As the warm months of summer begin cooling off with the approach of fall, now is the time to start planning your fall and winter garden. Remember: just because the temperatures drop, you do not have to let your yard turn into a wasteland!
Many plants thrive in cooler temperatures, and the splashes of color and life in your backyard are sure to brighten your spirits. According to Brad Staggs, HGTVPro.com and DIY show producer and host and a licensed contractor, outdoor living spaces represent a continuing trend that shows no signs of slowing down. “Homeowners are using their outdoor living spaces more and more these days, even in the cooler months. Putting forth a little effort now can make your yard a much more inviting place throughout the fall and winter.”
Brad suggests severalgreat projects you can take on now that will serve as the perfect backdrop for your fall and winter plantings:
Planter bench. Enjoy the beauty and functionality of a planter bench. This easy project provides a place to sit as well as a great planter box for your fall mums and asters.
Pergola. Create a beautiful support for sprawling plants such as honeysuckle lonicera, which blooms in the cooler months of fall and winter. Pergolas can be intricate and fancy or simple and timeless. Choose the pergola design based on your home style and the overall feel of your backyard.
Greenhouse. If winter blooms leave you longing for more, why not build a greenhouse to foster the growth of all your favorite plants?

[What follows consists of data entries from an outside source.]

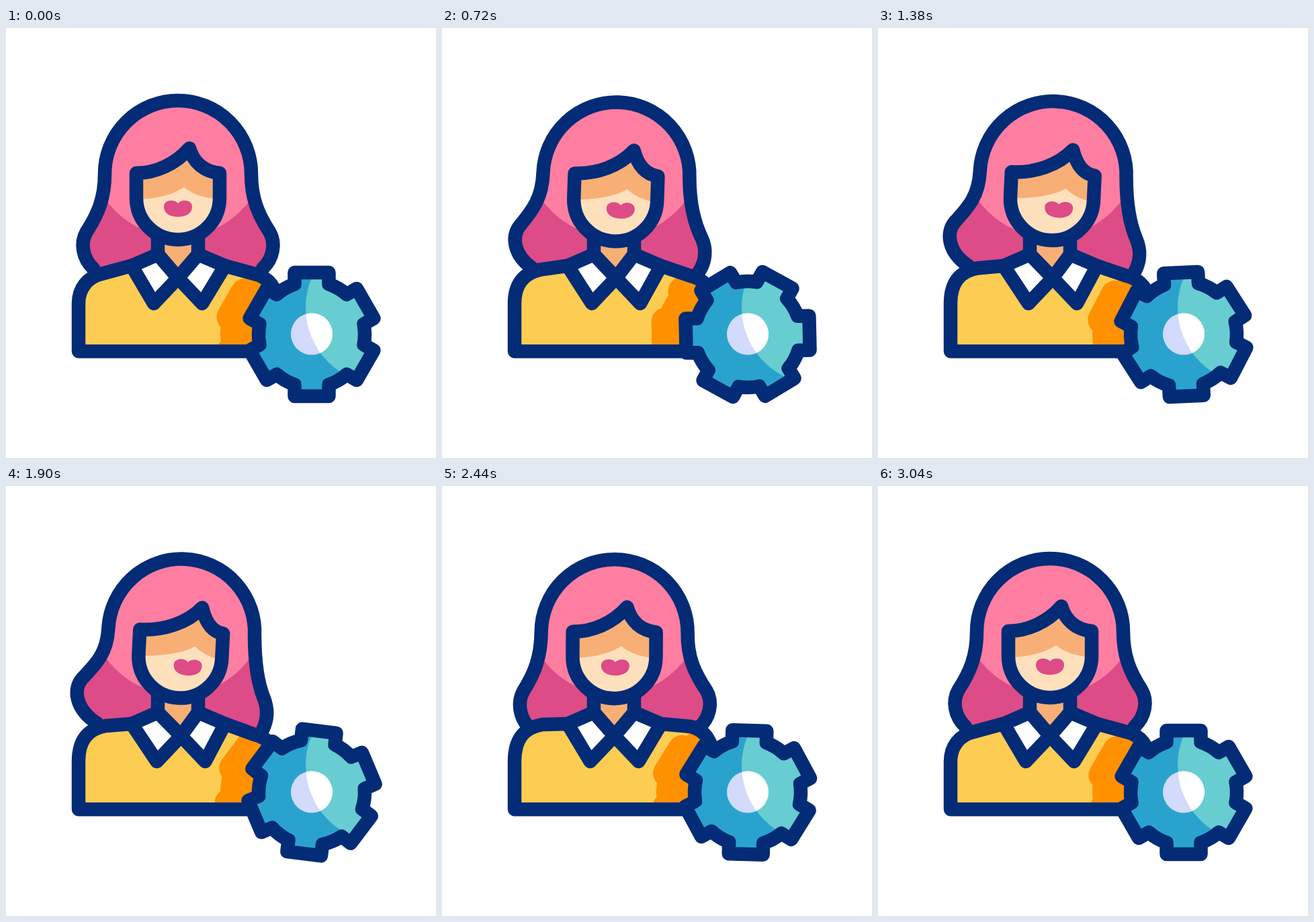
Animation of 640x640 px, one loop 3.12 s. Source, as an HTML page with a canvas:

```html
<!DOCTYPE html>
<html lang="en">
<head>
<meta charset="utf-8">
<title>User settings</title>
<style>
  html, body { margin: 0; width: 100%; height: 100%; overflow: hidden; background: #fff; }
  canvas { display: block; }
</style>
</head>
<body>
<canvas id="stage" width="640" height="640"></canvas>
<script>
const ctx = document.getElementById('stage').getContext('2d');
const LOOP = 3120;
const NAVY = '#042b76', PINK = '#fe7ea1', ROSE = '#dd4c87', SKIN = '#fee0bd', SHADE = '#f8af75';
const ORANGE = '#ff9100';

const TIMES = [0, 440, 1020, 1380, 1900, 2060, 2180, 2440, 2720, 3040];
const TRACKS = {
  turn:  [0, .43, .84, .9, 1, 1.04, .9, .13, .01, 0],
  lobe:  [0, .43, .8, .88, 1, 1.05, .85, -.15, 0, 0],
  dip:   [0, 3, 1.5, 1, .5, .3, .5, 1.2, .3, 0],
  left:  [0, 4, 8, 8.5, 9, 9, 10, 11, 3, 0],
  right: [0, -3, -3, -3, -4, -4, -1, 8, 2, 0]
};

// Monotone cubic interpolation between the poses
function sample(v, t) {
  const last = TIMES.length - 1;
  if (t >= TIMES[last]) return v[last];
  const rate = i => (v[i + 1] - v[i]) / (TIMES[i + 1] - TIMES[i]);
  const slope = i => {
    if (i === 0 || i === last) return 0;
    const a = rate(i - 1), b = rate(i);
    return a * b > 0 ? 2 * a * b / (a + b) : 0;
  };
  const i = TIMES.findIndex(x => x > t) - 1;
  const h = TIMES[i + 1] - TIMES[i], u = (t - TIMES[i]) / h, w = 1 - u;
  return w * w * ((1 + 2 * u) * v[i] + u * h * slope(i))
       + u * u * ((3 - 2 * u) * v[i + 1] - w * h * slope(i + 1));
}

function gearAngle(t) {
  const deg = t < 60 ? 0
    : t < 1960 ? (t - 60) * 255 / 1900
    : Math.min(360, 255 + (t - 1960) * 105 / 1080);
  return deg * Math.PI / 180;
}

function fill(path, color) {
  ctx.fillStyle = color;
  ctx.fill(path);
}

function line(path, color = NAVY, width = 20.5) {
  ctx.strokeStyle = color;
  ctx.lineWidth = width;
  ctx.stroke(path);
}

function disc(x, y, r, color) {
  ctx.fillStyle = color;
  ctx.beginPath();
  ctx.arc(x, y, r, 0, 7);
  ctx.fill();
}

function clipped(path, draw) {
  ctx.save();
  ctx.clip(path);
  draw();
  ctx.restore();
}

function gearPath(cx, cy, half, tip, valley, angle) {
  const p = new Path2D(), base = Math.asin(half / valley);
  for (let i = 0; i < 6; i++) {
    const a = angle + i * Math.PI / 3 - Math.PI / 2, c = Math.cos(a), s = Math.sin(a);
    p.arc(cx, cy, valley, a - Math.PI / 3 + base, a - base);
    for (const side of [-half, half]) p.lineTo(cx + c * tip - s * side, cy + s * tip + c * side);
  }
  p.closePath();
  return p;
}

function drawHair(k) {
  // Each point carries the extra offset it gains when the head is fully turned
  const at = (x, y, dx, dy) => [x + dx * k.lobe, y + dy * k.lobe];
  const hair = new Path2D();
  hair.moveTo(...at(130, 358, 8, 1));
  hair.bezierCurveTo(...at(114, 343, -11, -4), ...at(110, 320, -11, -11), ...at(120, 303, -8, -10));
  hair.bezierCurveTo(...at(137, 277, -5, -7), 147, 253, 147, 217);
  hair.arc(256, 217, 109, Math.PI, 0);
  hair.bezierCurveTo(...at(365, 253, 2, 0), ...at(375, 277, -3, 7), ...at(392, 303, -9, 5));
  hair.bezierCurveTo(...at(402, 320, -12, 3), ...at(398, 343, -7, -3), ...at(382, 358, 2, -2));
  fill(hair, ROSE);
  clipped(hair, () => {
    ctx.resetTransform();
    disc(256, 179, 132, PINK);
  });
  line(hair);
}

function drawFace(k) {
  const d = 12 * k.turn;
  const face = new Path2D(`M194 216C${222 + d * .6} 216 ${252 + d} 203 ${273 + d} 179
    C${279 + d} 200 ${295 + d / 2} 214 318 216V253A62 62 0 0 1 194 253Z`);
  const shade = new Path2D(`M190 255C225 255 ${248 + d} 248 ${265 + d} 237
    C${277 + d} 247 ${295 + d / 2} 254 322 255V150H190Z`);
  const lips = new Path2D(`M${256 + d} 261c-6 -7 -21 -5 -21 5c0 11 11 15 21 15
    s21 -4 21 -15c0 -10 -15 -12 -21 -5Z`);
  fill(face, SKIN);
  clipped(face, () => fill(shade, SHADE));
  fill(lips, ROSE);
  line(face);
}

function drawBody(k, angle) {
  const l = 366 - k.left, r = 366 - k.right, d = 4.5 * k.turn;
  const body = new Path2D(`M108 481.2V410C108 ${l + 22} 121 ${l + 5} ${142 + k.left * .7} ${l}
    L186 354L256 372L326 354L370 ${r}C391 ${r + 5} 404 ${r + 22} 404 410V481.2Z`);
  fill(body, '#fdcc52');
  clipped(body, () => {
    // A wide round stroke softens the teeth of the gear's shadow
    const shadow = gearPath(421, 456, 21, 88, 81, angle);
    fill(shadow, ORANGE);
    line(shadow, ORANGE, 42);
  });
  line(body);
  const neck = new Path2D(`M226 300V337L${256 + d} 372L286 337V300`);
  fill(neck, SHADE);
  line(neck);
  const collar = new Path2D(`M226 337L187 354L${220 + d} 410L${256 + d} 372Z
    M286 337L326 354L${292 + d} 410L${256 + d} 372Z`);
  fill(collar, '#fff');
  line(collar);
}

function drawGear(angle) {
  const gear = gearPath(455, 456, 25.5, 92, 79, angle);
  const hole = new Path2D();
  hole.arc(455, 455.5, 31, 0, 7);
  const twoTone = (path, dark, light) => {
    fill(path, dark);
    clipped(path, () => disc(561, 416, 115, light));
  };
  twoTone(gear, '#29a3ce', '#67cdd1');
  twoTone(hole, '#d2dbfc', '#fff');
  line(gear);
}

function draw(t) {
  const k = {};
  for (const name in TRACKS) k[name] = sample(TRACKS[name], t);
  const angle = gearAngle(t);
  const inHead = part => {
    ctx.save();
    ctx.translate(256, 320 + k.dip);
    ctx.rotate(.05 * k.turn);
    ctx.translate(-256, -320);
    part(k);
    ctx.restore();
  };

  ctx.fillStyle = '#fff';
  ctx.fillRect(0, 0, 640, 640);
  ctx.lineJoin = ctx.lineCap = 'round';
  inHead(drawHair);
  drawBody(k, angle);
  inHead(drawFace);
  drawGear(angle);
}

const start = performance.now();
function tick() {
  draw((performance.now() - start) % LOOP);
  requestAnimationFrame(tick);
}
tick();
</script>
</body>
</html>
```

Once you decide on a project, do your homework when it comes to choosing building products. The market is flooded with options right now, but which one is right for you? For strength, durability, beauty and the best environmental choice, choose pressure-treated Southern Pine. Every project listed above can be completed using pressure-treated Southern Pine, and you won’t break the bank in the process. The preservative in the wood works to prevent moisture and insect infiltration, and it can be stained and painted for a true custom touch.
According to Staggs,“It’s always a good idea to use treated lumber in projects that will be exposed to ground contact or outdoor elements on a consistent basis. In fact, check your local building codes: some require the use of treated lumber — which actually works out well for you, the homeowner!”